“It was a challenge that tested me on many levels,” said Tracy Million Simmons. “To write something and immediately share it with multiple readers, without the usual levels of internal processing—read, rewrite, read, rewrite—that my work usually undergoes, was a big step for me as a writer.”

Rabas a former jazz musician and continuing jazz and Beat literature aficionado said he felt at home with this novel’s improvisatory structure. “Although improvisatory,” Rabas said, “the story hangs together. It’s a cohesive narrative, not just an exercise. A good deal of thought went into the story’s characters, and, although the plot was not predetermined, we knew the strengths and limitations of the characters—what they would do and would not do—and fittingly character drove and determined plot, as did the sensibilities of the three writers. We know each other, and we know what kinds of tales we might be capable of. Beyond that, we pushed ourselves—and our characters. When it felt like something (a scene, an arc in the plot) was going slack, one’s coauthors would turn up the heat and test us all.”

In early guidelines for the project participants, Mike Graves wrote, “We’re using the green bike as a common element, and we’re writing individual stories… This is tentatively titled, “Love Stories.” I think it’s the author’s choice as far as building on the same story/characters, but each author is welcome to do so. I liken this to hitting a baseball. We don’t know if the next pitch is going to be a fastball or a slider. Just grab a bat and take a swing.”

Kevin Rabas and Graves almost immediately began intertwining stories, borrowing each other’s characters and affecting the momentum of each other’s stories. Simmons’s contribution evolved more independently, and became, in her mind, almost a prequel to the story of her co-authors. “At some point I decided I was writing about the origin of the green bike. Where did this classic Schwinn come from, anyway? I was writing the story of the first rider, perhaps, the woman who loved the bike first.”

As for the publishing aspect, Rabas said, “We wrote Green Bike on a shared, private Facebook page. So only a group of about 20 could see it—and cheer us on. It was not open to the public. Later, we scraped the text from Facebook and formatted the novel ourselves using Adobe InDesign. However, scraping from Facebook sometimes introduced daunting formatting errors, which we took days or weeks cleaning up. Later, I shopped the novel, and got a hit. A publisher with arms in KC and Arizona wanted it, edited it, and sent a contract, but, in the end, we fell on aesthetic differences, and decided to pull the novel, reedit it, and publish it ourselves, following our own unique vision. So, the novel’s been around the block. I think we can all say we’re satisfied with it now.

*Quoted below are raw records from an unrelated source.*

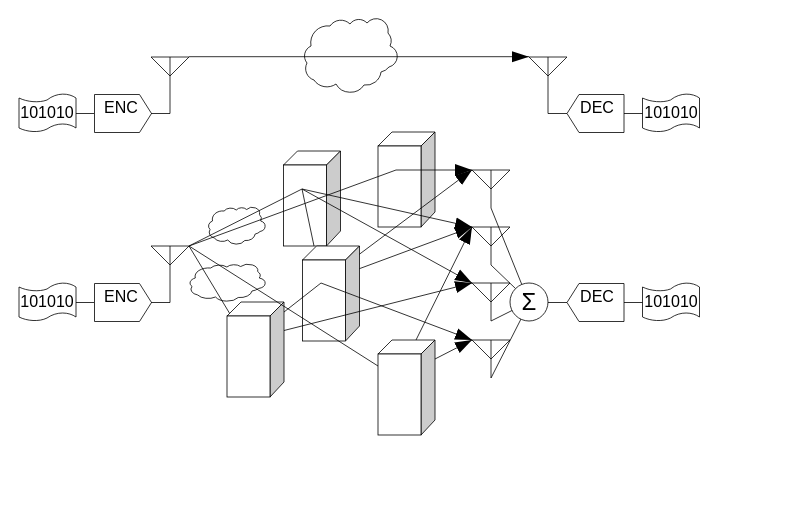
<!DOCTYPE html>
<html lang="en">
<head>
<meta charset="utf-8">
<title>Single path and multipath radio transmission</title>
<style>
:root { --ink: #000; --paper: #fff; --shade: #ccc; }
* { box-sizing: border-box; }
html, body { margin: 0; overflow: hidden; background: var(--paper); }
.diagram { position: relative; width: 794px; height: 522px; overflow: hidden; background: var(--paper); color: var(--ink); font: 16px/18px "Liberation Sans", Arial, sans-serif; }
.drawing { position: absolute; inset: 0; display: block; fill: none; stroke: var(--ink); stroke-width: .8; }
.solid { fill: var(--paper); }
.side { fill: var(--shade); }
.arrow { marker-end: url(#arrowhead); }
.label { position: absolute; width: 60px; text-align: center; white-space: nowrap; transform: translate(-50%, -50%); }
.bits-in { left: 47px; }
.encoder { left: 121px; }
.decoder { left: 597px; }
.bits-out { left: 671px; }
.single.bits { top: 113px; }
.single.coder { top: 108px; }
.multi.bits { top: 302px; }
.multi.coder { top: 297px; }
.sum { left: 529px; top: 302px; font-size: 24px; line-height: 28px; }
</style>
</head>
<body>
<main class="diagram">
  <svg class="drawing" width="794" height="522" viewBox="0 0 794 522" role="img" aria-label="Encoder and decoder linked by one radio path above, and by several reflected paths below">
    <defs>
      <marker id="arrowhead" markerUnits="userSpaceOnUse" markerWidth="18" markerHeight="14" refX="17" refY="7" orient="auto">
        <path d="M0 1L17 7L0 13Z" fill="#000" stroke="none"/>
      </marker>
      <marker id="arrowhead-slim" markerUnits="userSpaceOnUse" markerWidth="18" markerHeight="14" refX="17" refY="7" orient="auto">
        <path d="M0 1.5L17 7L0 12.5Z" fill="#000" stroke="none"/>
      </marker>
      <path id="cloud" class="solid" vector-effect="non-scaling-stroke" d="M9 28A17 17 0 0 1 28 8A13 13 0 0 1 48 6A11 11 0 0 1 65 5A12 12 0 0 1 86 15A12 12 0 0 1 88 28A11 11 0 0 1 87 49A14 14 0 0 1 79 54A15 15 0 0 1 62 67A16 15 0 0 1 34 66A15 14 0 0 1 12 62A12 12 0 0 1 5 45A11 11 0 0 1 9 28Z"/>
      <path id="tape" class="solid" d="M0 4C8 8 20 9 28 6C38 -2 50 -1 57 4V34C50 29 38 28 28 35C20 39 8 38 0 34Z"/>
      <polygon id="encoder" class="solid" points="0,0 45,0 57,19 45,38 0,38"/>
      <polygon id="decoder" class="solid" points="0,19 12,0 57,0 57,38 12,38"/>
      <path id="antenna" d="M0 0H38L19 19ZM19 0V38"/>
      <g id="building">
        <polygon class="solid" points="0,14 14,0 57,0 43,14"/>
        <polygon class="side" points="43,14 57,0 57,80 43,95"/>
        <rect class="solid" y="14" width="43" height="81"/>
      </g>
    </defs>

    <g id="single-path">
      <use href="#tape" x="19" y="94"/>
      <use href="#encoder" x="94.5" y="94.5"/>
      <use href="#antenna" x="151" y="57"/>
      <path d="M76 113.5H94M151 113.5H170V95"/>
      <use href="#cloud" x="302" y="18"/>
      <line x1="189" y1="56.7" x2="529" y2="56.7" marker-end="url(#arrowhead-slim)"/>
      <use href="#antenna" x="529" y="57"/>
      <path d="M548 95V113.5H567M624 113.5H643"/>
      <use href="#decoder" x="567" y="94.5"/>
      <use href="#tape" x="642.5" y="94"/>
    </g>

    <g id="multipath">
      <use href="#tape" x="19" y="283"/>
      <use href="#encoder" x="94.5" y="283.5"/>
      <use href="#antenna" x="151" y="246"/>
      <path d="M76 302.5H94M151 302.5H170V284"/>

      <g id="clouds">
        <use href="#cloud" transform="translate(207 207) scale(.61 .5)"/>
        <use href="#cloud" transform="translate(188 264) scale(.81 .5)"/>
      </g>

      <use href="#building" x="283.5" y="151"/>
      <use href="#building" x="378" y="132"/>

      <g id="upper-rays">
        <path class="arrow" d="M189 246L396 170H472"/>
        <path class="arrow" d="M189 246L302 189L472 227"/>
        <path class="arrow" d="M302 189L472 283"/>
        <path d="M302 189L314 246"/>
        <path d="M189 246L230 314"/>
        <path class="arrow" d="M345 265L472 170"/>
        <path class="arrow" d="M345 274L472 227"/>
      </g>

      <use href="#building" x="302.5" y="246"/>
      <use href="#building" x="227" y="302"/>

      <g id="lower-rays">
        <path class="arrow" d="M284 312L321 283L472 340"/>
        <path class="arrow" d="M284 330.5L472 283"/>
        <path d="M189 246L378 366"/>
        <path class="arrow" d="M416 340L472 227"/>
        <path class="arrow" d="M435 359L472 340"/>
      </g>

      <use href="#building" x="378" y="340"/>

      <g id="receiving-antennas">
        <use href="#antenna" x="472" y="170"/>
        <use href="#antenna" x="472" y="227"/>
        <use href="#antenna" x="472" y="283"/>
        <use href="#antenna" x="472" y="340"/>
        <path d="M491 208L522 285M491 265L516 289M491 321L513 310M491 378L521 319"/>
      </g>

      <circle class="solid" cx="529" cy="302" r="19"/>
      <path d="M548 302.5H567M624 302.5H643"/>
      <use href="#decoder" x="567" y="283.5"/>
      <use href="#tape" x="642.5" y="283"/>
    </g>
  </svg>

  <span class="label single bits bits-in">101010</span>
  <span class="label single coder encoder">ENC</span>
  <span class="label single coder decoder">DEC</span>
  <span class="label single bits bits-out">101010</span>

  <span class="label multi bits bits-in">101010</span>
  <span class="label multi coder encoder">ENC</span>
  <span class="label sum">Σ</span>
  <span class="label multi coder decoder">DEC</span>
  <span class="label multi bits bits-out">101010</span>
</main>
</body>
</html>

Hope you are, too. We love how it turned out.”

Rabas called the novel “a wild campus romp.” He said, “It’s at once a love story, a love triangle, a kunstlerroman (artist’s way novel), coming of age tale, wild college days tale, and tale about losing an aging loved one. How can it be all of these things? Because it’s a novel of parallel tales. We’re not just in one narrative. We’re in three.”